  • You may have recently changed address
  • You may have occasional missed payments
  • You may have an old CCJ
  • You may have regularly applied for credit

Poor

  • You may have had frequent changes in address
  • You may not be traceable on the voters roll
  • You may have exceeded credit card limits
  • You may have missed payments on current agreements
  • You may have had a CCJ in the past

Bad

  • You may not be traceable on the voters roll
  • Your credit cards are over their limits
  • You have recent CCJs
  • You may have been refused credit elsewhere
  • You may be in a debt management plan
£

X monthly repayments of
£X

Typical rate

Loan amount

Total payable

X% APR*

£X

£X

*for illustration purposes only

No impact on your credit score

Representative Example

Borrowing £7,500 at a representative APR of 14.9%, annual interest rate (fixed) 14.85%, 47 monthly payments of £204.69 followed by 1 payment of £214.69 (incl. estimated £10 option to purchase fee), a deposit of £0.00, total cost of credit is £2,335.12, total amount payable is £9,835.12.

My Car Credit is a credit broker and not a lender.

Require more help?
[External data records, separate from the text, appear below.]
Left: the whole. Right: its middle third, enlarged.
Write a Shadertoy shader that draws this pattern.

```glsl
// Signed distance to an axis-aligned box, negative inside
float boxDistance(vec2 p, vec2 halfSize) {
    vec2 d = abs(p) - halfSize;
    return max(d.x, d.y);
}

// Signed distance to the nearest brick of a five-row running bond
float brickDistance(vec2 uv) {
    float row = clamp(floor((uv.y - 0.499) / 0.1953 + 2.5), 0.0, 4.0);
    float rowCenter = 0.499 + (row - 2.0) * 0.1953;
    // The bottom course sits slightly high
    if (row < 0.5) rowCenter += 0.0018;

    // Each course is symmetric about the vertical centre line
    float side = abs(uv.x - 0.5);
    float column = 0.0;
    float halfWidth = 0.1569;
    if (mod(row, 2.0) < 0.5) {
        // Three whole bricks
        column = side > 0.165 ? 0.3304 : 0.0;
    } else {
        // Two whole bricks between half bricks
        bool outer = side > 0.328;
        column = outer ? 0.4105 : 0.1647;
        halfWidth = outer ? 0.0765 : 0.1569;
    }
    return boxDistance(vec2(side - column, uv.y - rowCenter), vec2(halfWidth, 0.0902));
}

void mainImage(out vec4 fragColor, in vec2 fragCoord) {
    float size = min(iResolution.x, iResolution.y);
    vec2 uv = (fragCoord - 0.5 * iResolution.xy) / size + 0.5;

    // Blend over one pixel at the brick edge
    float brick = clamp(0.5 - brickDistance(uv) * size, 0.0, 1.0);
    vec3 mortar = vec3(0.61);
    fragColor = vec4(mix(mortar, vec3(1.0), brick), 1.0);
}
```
Got a question you can’t find the answer to, or need some advice and guidance around taking out car finance? Our Car Credit Specialists are friendly, experienced, and here to help so get in touch today!